I applaud your efforts to keep our community informed about teacher salaries. If I may, I'd like to add a few points to clarify what those printed salaries represent. In order to be fair, one should note that those salary figures include all compensation, not just base salary. In other words, if the teacher supervises an extra-curricular activity, that is included in the numbers that you reported. Those figures are also an average. This means that as older, more experienced teachers retire, they are replaced with less experienced and cheaper teachers. The lure of teaching in a smaller district is attractive to some, but the vast majority of the best teachers will go where the money is. Further, salaries also reflect, to an extent, the financial base of the districts which they represent. Several on the list have severe financial difficulties. Both Chenoa and Gridley are merging with neighboring districts. Roanoke-Benson just passed a referendum. Midland recently closed an elementary school. The problems continue. I would also like to dispel some misconceptions about teacher pay. Teachers do not get paid for all those holidays that kids are not in school. Teachers also do not get paid for summer vacation. This is a very big misconception that people have. When teachers receive salary over the summer, it is money that they have already earned. It is essentially back-pay. School districts in the State of Illinois are allowed to do this with teachers' pay.

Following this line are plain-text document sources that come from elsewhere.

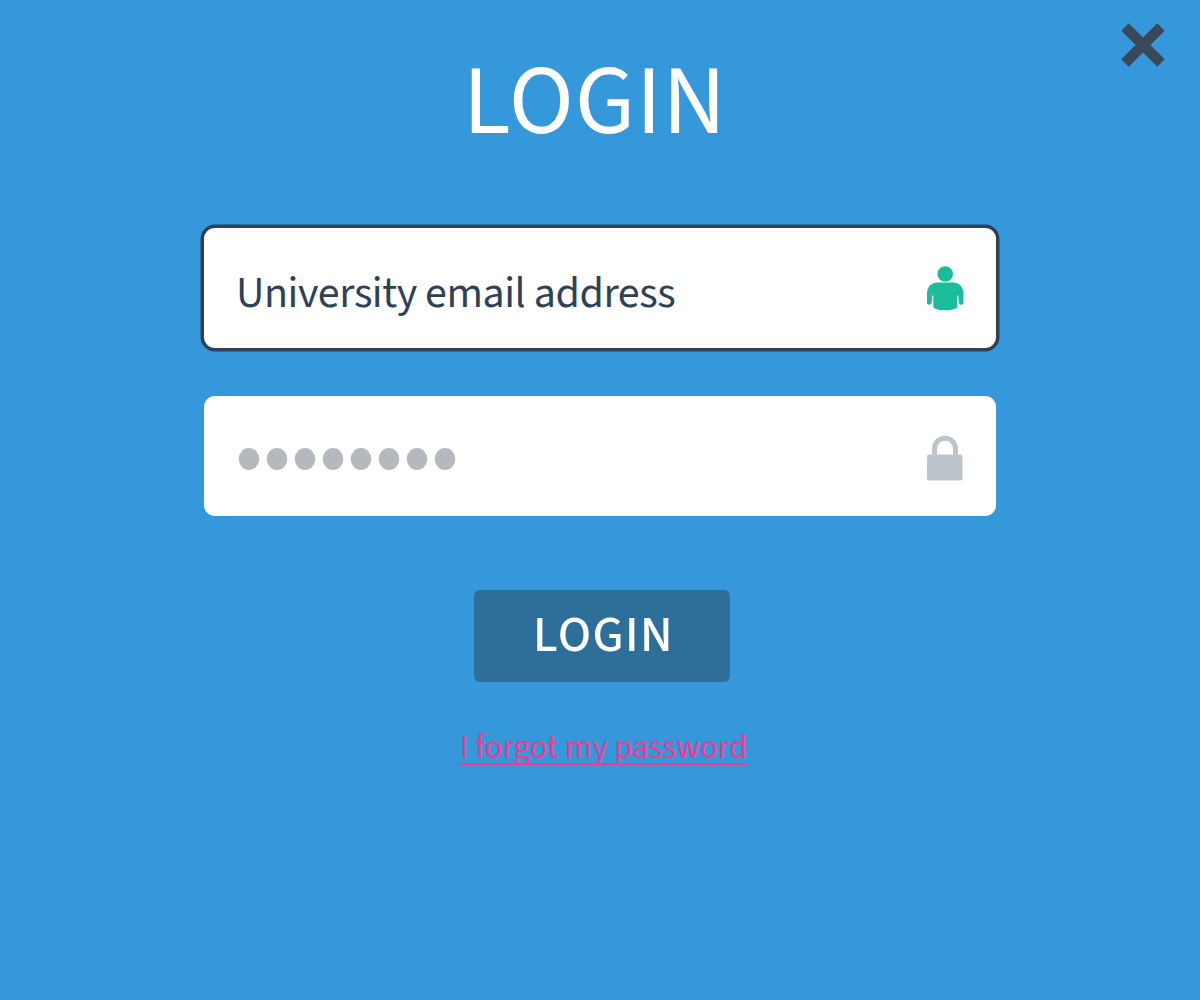
<!DOCTYPE html>
<html lang="en">
<head>
<meta charset="utf-8">
<title>Login</title>
<link rel="stylesheet" href="https://fonts.googleapis.com/css2?family=Source+Sans+3:wght@400;500&amp;display=swap">
<style>
  :root {
    --panel-blue: #3598db;
    --button-blue: #2e6f9a;
    --ink: #2f4156;
    --close: #3a4958;
    --white: #ffffff;
    --teal: #1abc9c;
    --icon-grey: #bdc3ca;
    --dot-grey: #b5b9bd;
    --link-pink: #f23a8f;
  }
  * { box-sizing: border-box; margin: 0; padding: 0; }
  html, body { width: 1200px; height: 1000px; overflow: hidden; background: var(--panel-blue); }
  .login-panel {
    position: relative;
    width: 1200px;
    height: 1000px;
    overflow: hidden;
    background: var(--panel-blue);
    font-family: "Source Sans 3", "Myriad Pro", sans-serif;
    white-space: nowrap;
  }
  .login-panel > *, .field > *, .login-button span { position: absolute; }
  .close-icon { left: 1118px; top: 20px; width: 50px; height: 50px; }
  .title {
    left: 463px; top: 53px;
    font-size: 98px; line-height: 100px; font-weight: 400; letter-spacing: 0.8px;
    color: var(--white);
  }
  .field { left: 204px; width: 792px; height: 120px; border-radius: 11px; background: var(--white); }
  .field-email { top: 228px; box-shadow: 0 0 0 3.5px var(--ink); }
  .field-password { top: 396px; }
  .field-label {
    left: 32px; top: 36px;
    font-size: 44px; line-height: 60px; letter-spacing: -0.45px;
    color: var(--ink);
  }
  .person-icon { left: 720px; top: 36px; width: 40px; height: 48px; fill: var(--teal); }
  .lock-icon { left: 720px; top: 38px; width: 40px; height: 48px; }
  .password-dots { left: 34px; top: 50px; width: 220px; height: 26px; fill: var(--dot-grey); }
  .login-button {
    left: 474px; top: 590px; width: 256px; height: 92px;
    border-radius: 6px;
    background: var(--button-blue);
    color: var(--white);
    text-decoration: none;
  }
  .login-button span {
    left: 59px; top: 16px;
    font-size: 50px; line-height: 60px; font-weight: 500; letter-spacing: 1.4px;
  }
  .forgot-link {
    left: 460px; top: 728px;
    font-size: 33px; line-height: 40px;
    color: var(--link-pink);
    text-decoration: underline;
    text-decoration-thickness: 2px;
    text-underline-offset: 5px;
    text-decoration-skip-ink: none;
  }
</style>
</head>
<body>
<main class="login-panel">
  <svg class="close-icon" viewBox="0 0 50 50" role="img" aria-label="Close">
    <path d="M7 7 43 43M43 7 7 43" fill="none" stroke="var(--close)" stroke-width="10.5"/>
  </svg>

  <h1 class="title">LOGIN</h1>

  <div class="field field-email">
    <span class="field-label">University email address</span>
    <svg class="person-icon" viewBox="0 0 40 48" aria-hidden="true">
      <circle cx="21.2" cy="10" r="7.8"/>
      <path d="M13 18.5H29.5C35.5 18.5 39.5 23.500 39.500 30V38.500C39.500 41.500 35.200 41.500 34.800 38.500L34.300 31.500H33.200V42.500C33.200 45 27.500 46.200 21.250 46.200S9.300 45 9.300 42.500V31.500H8.200L7.700 38.500C7.300 41.500 3 41.500 3 38.500V30C3 23.500 7 18.500 13 18.500Z"/>
    </svg>
  </div>

  <div class="field field-password">
    <svg class="password-dots" viewBox="0 0 220 26" role="img" aria-label="Hidden password">
      <defs><ellipse id="dot" cx="11" cy="13" rx="10.300" ry="11"/></defs>
      <use href="#dot"/>
      <use href="#dot" x="28"/>
      <use href="#dot" x="56"/>
      <use href="#dot" x="84"/>
      <use href="#dot" x="112"/>
      <use href="#dot" x="140"/>
      <use href="#dot" x="168"/>
      <use href="#dot" x="196"/>
    </svg>
    <svg class="lock-icon" viewBox="0 0 40 48" aria-hidden="true">
      <path d="M10.500 24V15.500C10.500 0.500 31.500 0.500 31.500 15.500V24" fill="none" stroke="var(--icon-grey)" stroke-width="5"/>
      <rect x="3" y="20.500" width="35.500" height="26" rx="2" fill="var(--icon-grey)"/>
    </svg>
  </div>

  <a class="login-button" href="#"><span>LOGIN</span></a>
  <a class="forgot-link" href="#">I forgot my password</a>
</main>
</body>
</html>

Although technically unemployed over the summer, teachers are forbidden from collecting unemployment. Many teachers spend their good quality summer taking classes, learning how to be better educators. This is also one way that they move higher on the salary schedule. I think to be fair, we should pay our teachers like we pay our daycare providers. Let's go cheap. How about $100 per week per child. If a teacher teaches only one class of 25 students, five days a week, that's $2500 each week. Maybe we could all get a nice child care tax credit on our tax returns! I think it is very important that the public knows how much their educators are earning. We can all remember a bad teacher we may have had. I can personally say that the vast majority of those that taught me were absolutely excellent. Thank you Mrs. Coons, Mr. Stolt, Mrs. E. Cunningham, Mrs. M. Cunningham, Mrs. Bennington, Mrs. Greskoviak, Mr. DiMascio. . . . . (the list goes on) I really can remember only one teacher that taught me nothing. He lasted one year and left our school.

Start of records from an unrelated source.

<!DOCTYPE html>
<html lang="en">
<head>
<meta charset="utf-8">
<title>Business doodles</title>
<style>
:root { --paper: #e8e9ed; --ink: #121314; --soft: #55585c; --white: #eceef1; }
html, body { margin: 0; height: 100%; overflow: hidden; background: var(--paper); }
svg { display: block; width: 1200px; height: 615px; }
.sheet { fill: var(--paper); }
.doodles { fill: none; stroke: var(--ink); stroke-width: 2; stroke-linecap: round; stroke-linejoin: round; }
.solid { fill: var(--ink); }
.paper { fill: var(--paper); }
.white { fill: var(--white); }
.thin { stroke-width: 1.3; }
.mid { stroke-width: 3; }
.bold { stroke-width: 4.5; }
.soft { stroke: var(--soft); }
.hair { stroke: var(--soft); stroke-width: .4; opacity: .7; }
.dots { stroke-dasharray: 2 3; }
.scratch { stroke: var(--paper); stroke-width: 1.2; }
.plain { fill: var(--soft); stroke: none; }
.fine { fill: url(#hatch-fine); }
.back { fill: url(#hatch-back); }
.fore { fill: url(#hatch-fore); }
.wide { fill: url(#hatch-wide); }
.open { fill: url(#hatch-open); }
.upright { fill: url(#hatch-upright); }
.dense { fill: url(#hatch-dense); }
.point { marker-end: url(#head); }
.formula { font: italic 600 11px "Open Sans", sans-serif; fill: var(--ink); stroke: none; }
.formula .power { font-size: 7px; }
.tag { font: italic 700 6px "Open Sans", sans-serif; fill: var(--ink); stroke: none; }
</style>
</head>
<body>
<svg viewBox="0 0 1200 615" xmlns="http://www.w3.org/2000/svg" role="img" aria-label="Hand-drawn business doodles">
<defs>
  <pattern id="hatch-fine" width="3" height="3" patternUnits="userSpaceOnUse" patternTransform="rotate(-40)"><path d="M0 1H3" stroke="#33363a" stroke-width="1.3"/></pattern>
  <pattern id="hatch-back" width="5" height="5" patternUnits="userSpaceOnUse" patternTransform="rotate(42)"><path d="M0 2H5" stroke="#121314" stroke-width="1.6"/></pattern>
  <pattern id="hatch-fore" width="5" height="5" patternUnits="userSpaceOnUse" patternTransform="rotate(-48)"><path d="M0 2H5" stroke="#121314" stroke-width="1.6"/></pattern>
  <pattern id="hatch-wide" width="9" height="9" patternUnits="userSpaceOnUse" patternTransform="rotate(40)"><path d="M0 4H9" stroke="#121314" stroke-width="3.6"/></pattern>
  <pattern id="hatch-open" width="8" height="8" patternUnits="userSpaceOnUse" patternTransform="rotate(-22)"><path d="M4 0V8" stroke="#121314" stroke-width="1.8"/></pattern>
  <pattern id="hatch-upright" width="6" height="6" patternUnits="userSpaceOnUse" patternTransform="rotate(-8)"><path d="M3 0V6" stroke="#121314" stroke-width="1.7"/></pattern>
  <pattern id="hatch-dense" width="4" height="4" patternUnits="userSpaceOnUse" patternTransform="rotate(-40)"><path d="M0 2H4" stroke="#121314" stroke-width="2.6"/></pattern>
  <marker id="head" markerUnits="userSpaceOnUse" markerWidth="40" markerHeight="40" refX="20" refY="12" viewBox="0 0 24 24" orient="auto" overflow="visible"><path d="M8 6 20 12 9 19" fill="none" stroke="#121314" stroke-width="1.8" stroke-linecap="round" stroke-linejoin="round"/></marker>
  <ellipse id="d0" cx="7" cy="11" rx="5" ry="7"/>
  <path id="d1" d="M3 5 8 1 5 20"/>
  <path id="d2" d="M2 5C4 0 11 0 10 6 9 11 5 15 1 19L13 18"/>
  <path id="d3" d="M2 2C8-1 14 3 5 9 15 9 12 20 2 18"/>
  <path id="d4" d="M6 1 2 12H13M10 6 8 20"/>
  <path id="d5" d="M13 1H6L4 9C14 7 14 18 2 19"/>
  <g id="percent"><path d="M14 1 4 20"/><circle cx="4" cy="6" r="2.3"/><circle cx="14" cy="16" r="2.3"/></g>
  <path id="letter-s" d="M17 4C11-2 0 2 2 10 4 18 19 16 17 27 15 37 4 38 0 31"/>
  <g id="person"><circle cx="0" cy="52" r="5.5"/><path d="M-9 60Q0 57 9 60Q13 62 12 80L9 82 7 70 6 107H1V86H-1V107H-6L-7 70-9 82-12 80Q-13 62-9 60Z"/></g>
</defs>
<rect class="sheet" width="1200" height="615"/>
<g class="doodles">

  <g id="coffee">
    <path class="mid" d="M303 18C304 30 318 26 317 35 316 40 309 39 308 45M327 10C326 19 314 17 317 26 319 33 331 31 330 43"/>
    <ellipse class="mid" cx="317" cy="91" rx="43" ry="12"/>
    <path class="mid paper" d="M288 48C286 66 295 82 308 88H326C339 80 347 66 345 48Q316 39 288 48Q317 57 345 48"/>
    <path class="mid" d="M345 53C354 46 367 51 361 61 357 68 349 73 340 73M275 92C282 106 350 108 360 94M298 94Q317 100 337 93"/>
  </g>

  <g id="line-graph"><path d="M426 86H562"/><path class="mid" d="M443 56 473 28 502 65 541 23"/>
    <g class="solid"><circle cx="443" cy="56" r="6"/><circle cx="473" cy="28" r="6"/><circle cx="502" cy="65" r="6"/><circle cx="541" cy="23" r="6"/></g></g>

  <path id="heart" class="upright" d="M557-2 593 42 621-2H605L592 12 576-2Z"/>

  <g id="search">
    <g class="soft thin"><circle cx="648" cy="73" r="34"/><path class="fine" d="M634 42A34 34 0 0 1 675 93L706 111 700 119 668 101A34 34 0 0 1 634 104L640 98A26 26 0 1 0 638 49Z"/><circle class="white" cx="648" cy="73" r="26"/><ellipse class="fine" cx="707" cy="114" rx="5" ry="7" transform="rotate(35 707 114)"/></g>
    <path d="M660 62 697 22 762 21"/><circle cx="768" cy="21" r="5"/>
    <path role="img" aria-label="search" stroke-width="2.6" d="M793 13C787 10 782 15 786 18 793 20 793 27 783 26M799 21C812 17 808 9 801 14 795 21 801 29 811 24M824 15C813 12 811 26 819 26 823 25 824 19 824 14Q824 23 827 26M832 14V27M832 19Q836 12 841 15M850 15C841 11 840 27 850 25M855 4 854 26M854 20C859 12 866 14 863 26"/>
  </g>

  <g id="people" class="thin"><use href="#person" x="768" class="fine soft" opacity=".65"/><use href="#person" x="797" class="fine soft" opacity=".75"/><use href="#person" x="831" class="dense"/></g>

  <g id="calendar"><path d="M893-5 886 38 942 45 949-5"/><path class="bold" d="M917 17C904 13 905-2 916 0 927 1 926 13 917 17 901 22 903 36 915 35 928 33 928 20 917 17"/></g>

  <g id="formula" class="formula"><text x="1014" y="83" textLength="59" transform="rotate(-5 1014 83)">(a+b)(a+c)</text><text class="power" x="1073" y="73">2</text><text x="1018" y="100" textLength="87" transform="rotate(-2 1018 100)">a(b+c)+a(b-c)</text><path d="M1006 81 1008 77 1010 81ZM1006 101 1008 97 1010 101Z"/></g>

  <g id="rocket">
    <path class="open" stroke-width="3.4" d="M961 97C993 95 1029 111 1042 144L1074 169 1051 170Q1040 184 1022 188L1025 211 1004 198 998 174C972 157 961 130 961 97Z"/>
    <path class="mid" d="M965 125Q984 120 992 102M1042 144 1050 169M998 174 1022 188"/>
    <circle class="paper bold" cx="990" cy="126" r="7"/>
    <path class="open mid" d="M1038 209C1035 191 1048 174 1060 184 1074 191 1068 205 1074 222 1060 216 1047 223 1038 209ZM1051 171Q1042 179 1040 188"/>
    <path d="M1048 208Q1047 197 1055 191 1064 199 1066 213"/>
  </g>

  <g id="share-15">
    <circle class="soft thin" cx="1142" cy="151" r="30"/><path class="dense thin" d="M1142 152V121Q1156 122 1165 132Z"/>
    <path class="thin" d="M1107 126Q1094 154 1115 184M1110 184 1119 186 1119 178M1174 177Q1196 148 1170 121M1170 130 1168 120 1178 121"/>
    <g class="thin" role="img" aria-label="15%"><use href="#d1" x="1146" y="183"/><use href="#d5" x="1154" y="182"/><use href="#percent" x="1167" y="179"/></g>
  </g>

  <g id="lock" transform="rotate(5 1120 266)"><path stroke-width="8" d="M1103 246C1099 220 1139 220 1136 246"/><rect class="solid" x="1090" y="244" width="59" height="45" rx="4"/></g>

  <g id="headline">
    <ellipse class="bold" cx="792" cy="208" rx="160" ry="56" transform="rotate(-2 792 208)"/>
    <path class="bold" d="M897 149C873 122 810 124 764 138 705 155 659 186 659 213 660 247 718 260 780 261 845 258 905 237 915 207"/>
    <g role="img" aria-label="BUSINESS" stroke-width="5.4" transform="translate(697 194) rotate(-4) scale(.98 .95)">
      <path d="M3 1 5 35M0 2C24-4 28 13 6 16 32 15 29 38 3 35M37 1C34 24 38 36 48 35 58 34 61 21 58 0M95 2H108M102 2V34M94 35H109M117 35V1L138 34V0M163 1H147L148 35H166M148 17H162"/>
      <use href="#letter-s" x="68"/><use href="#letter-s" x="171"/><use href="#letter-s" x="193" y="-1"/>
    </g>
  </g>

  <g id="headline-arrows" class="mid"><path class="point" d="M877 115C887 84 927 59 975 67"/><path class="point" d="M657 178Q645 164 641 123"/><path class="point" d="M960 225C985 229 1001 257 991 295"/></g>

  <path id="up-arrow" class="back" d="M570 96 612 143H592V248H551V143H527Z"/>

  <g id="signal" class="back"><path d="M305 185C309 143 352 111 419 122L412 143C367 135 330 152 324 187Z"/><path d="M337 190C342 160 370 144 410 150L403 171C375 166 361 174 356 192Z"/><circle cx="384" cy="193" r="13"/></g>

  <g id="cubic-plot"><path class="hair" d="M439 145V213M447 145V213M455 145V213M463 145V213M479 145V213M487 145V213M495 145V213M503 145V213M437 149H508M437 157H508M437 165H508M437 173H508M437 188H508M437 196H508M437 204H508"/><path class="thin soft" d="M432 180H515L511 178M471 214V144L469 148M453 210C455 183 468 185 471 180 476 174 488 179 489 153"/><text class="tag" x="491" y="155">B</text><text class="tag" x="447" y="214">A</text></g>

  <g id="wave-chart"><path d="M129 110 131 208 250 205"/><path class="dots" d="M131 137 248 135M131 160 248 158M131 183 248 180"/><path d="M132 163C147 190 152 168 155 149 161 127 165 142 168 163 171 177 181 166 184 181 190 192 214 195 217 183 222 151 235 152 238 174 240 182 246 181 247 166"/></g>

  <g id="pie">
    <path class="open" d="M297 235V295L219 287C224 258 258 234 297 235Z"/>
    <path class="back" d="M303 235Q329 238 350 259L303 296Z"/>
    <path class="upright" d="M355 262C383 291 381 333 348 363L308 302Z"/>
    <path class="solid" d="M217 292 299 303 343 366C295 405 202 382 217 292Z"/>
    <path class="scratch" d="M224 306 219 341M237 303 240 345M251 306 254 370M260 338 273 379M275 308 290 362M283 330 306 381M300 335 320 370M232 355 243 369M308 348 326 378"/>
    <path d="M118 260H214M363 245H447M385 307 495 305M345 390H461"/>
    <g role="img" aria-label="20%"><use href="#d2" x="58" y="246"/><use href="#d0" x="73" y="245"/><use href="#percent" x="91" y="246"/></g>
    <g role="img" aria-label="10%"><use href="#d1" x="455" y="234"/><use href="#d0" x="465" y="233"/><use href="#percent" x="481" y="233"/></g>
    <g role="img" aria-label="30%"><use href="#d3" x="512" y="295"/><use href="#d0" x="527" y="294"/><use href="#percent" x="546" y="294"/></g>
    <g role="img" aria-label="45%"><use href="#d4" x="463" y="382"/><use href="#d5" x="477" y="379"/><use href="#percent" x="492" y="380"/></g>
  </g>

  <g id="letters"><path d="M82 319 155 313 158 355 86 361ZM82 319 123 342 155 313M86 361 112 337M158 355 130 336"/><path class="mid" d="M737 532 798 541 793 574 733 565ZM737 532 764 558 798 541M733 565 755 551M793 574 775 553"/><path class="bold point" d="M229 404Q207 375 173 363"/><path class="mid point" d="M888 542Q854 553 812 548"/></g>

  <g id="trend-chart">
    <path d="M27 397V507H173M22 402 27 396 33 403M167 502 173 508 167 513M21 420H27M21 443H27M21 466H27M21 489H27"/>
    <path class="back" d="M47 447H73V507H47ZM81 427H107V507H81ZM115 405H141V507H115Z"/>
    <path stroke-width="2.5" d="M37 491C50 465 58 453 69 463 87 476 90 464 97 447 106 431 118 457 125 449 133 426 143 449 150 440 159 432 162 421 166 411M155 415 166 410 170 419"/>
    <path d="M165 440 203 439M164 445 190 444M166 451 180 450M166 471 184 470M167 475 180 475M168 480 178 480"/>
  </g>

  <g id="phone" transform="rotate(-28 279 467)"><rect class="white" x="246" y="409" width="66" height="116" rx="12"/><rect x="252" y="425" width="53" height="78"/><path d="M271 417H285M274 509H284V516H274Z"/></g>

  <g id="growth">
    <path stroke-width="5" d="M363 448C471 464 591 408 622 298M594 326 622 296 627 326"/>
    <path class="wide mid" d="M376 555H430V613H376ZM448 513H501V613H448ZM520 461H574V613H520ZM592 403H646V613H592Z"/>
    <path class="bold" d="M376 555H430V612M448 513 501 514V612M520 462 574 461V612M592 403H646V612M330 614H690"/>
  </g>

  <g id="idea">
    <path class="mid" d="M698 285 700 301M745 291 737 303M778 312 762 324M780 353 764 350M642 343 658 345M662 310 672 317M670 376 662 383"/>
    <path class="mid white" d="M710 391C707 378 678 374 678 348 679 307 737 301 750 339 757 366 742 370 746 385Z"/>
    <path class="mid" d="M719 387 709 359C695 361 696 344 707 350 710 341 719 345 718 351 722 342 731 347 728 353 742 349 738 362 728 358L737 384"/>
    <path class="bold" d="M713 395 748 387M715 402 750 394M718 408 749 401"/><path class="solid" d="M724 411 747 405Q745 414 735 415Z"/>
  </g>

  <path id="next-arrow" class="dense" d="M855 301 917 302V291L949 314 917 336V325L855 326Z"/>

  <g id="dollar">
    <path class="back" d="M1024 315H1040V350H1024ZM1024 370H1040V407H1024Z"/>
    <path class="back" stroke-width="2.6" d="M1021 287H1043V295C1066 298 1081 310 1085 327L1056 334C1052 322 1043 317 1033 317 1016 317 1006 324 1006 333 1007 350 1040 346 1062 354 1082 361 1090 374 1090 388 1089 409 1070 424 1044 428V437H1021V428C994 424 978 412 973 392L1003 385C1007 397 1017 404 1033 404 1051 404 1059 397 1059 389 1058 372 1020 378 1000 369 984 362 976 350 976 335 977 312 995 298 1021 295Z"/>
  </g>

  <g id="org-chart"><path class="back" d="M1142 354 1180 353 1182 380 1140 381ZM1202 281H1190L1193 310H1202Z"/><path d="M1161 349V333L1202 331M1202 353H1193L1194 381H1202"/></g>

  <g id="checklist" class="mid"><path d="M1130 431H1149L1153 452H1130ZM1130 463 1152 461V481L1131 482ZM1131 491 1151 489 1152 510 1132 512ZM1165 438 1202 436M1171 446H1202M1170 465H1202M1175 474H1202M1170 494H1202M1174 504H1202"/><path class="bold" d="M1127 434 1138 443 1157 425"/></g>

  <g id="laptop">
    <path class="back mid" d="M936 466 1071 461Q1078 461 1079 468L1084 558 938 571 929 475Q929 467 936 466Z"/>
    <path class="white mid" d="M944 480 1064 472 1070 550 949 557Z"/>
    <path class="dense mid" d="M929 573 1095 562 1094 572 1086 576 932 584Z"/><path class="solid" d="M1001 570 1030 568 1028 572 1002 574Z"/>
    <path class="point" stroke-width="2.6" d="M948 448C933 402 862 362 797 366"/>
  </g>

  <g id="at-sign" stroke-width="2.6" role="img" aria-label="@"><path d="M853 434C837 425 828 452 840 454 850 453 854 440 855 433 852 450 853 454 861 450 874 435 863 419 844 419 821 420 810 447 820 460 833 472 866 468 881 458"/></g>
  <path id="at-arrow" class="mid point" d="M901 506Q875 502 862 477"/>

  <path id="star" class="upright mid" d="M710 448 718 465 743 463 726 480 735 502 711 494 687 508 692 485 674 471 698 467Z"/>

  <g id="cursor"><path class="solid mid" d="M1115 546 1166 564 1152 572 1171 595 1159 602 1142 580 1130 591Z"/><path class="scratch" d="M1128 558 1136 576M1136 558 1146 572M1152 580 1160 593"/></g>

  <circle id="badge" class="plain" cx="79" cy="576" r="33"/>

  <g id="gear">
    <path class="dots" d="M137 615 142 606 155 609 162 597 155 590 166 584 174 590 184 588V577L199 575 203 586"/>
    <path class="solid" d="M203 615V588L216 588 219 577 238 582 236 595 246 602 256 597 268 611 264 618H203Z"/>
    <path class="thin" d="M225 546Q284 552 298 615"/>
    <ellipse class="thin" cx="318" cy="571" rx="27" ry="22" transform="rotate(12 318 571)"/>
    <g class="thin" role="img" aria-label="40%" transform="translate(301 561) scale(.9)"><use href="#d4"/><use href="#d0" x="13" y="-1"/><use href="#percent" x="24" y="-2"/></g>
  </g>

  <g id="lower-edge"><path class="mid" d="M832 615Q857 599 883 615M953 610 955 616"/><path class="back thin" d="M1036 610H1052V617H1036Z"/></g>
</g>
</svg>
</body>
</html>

Thank you for your time and consideration.

Jeff Geringer
p.s. Mrs. Bennington - please don't be too harsh on me for my grammar usage. ;-)

Salary comparisons among schools

Dear Readers;
I have received internet links from several people that list salaries for teachers and administrators for each school. I am listing below the salaries for area schools to show how they compare with Fieldcrest. For those who want more information, click here.

Average Teacher Salary

Chenoa - $37,423
Leroy - $38,215
Roanoke-Benson - $39,681
Woodland - $39,867
Gridley - $39,881
Midland - $39,959
El Paso - $41,558
Flanagan - $42,207
Heyworth - $42,569
Fieldcrest - $43,087
Eureka - $44,280
Ridgeview - $44,702
Lexington - $45,512
Metamora - $46,650

Average = $41,827.93

Average Administrator Salary

Woodland - $62,766
Heyworth - $68,470
Eureka - $69,754
Gridley - $70,332
Lexington - $71,005
Midland - $71,134
Fieldcrest - $76,957
El Paso - $77,950
Ridgeview - $80,511
Metamora - $79,600
Leroy - $81,229
Roanoke-Benson - $84,352
Chenoa - $94,624
Flanagan - $96,710

Average = $77,530.29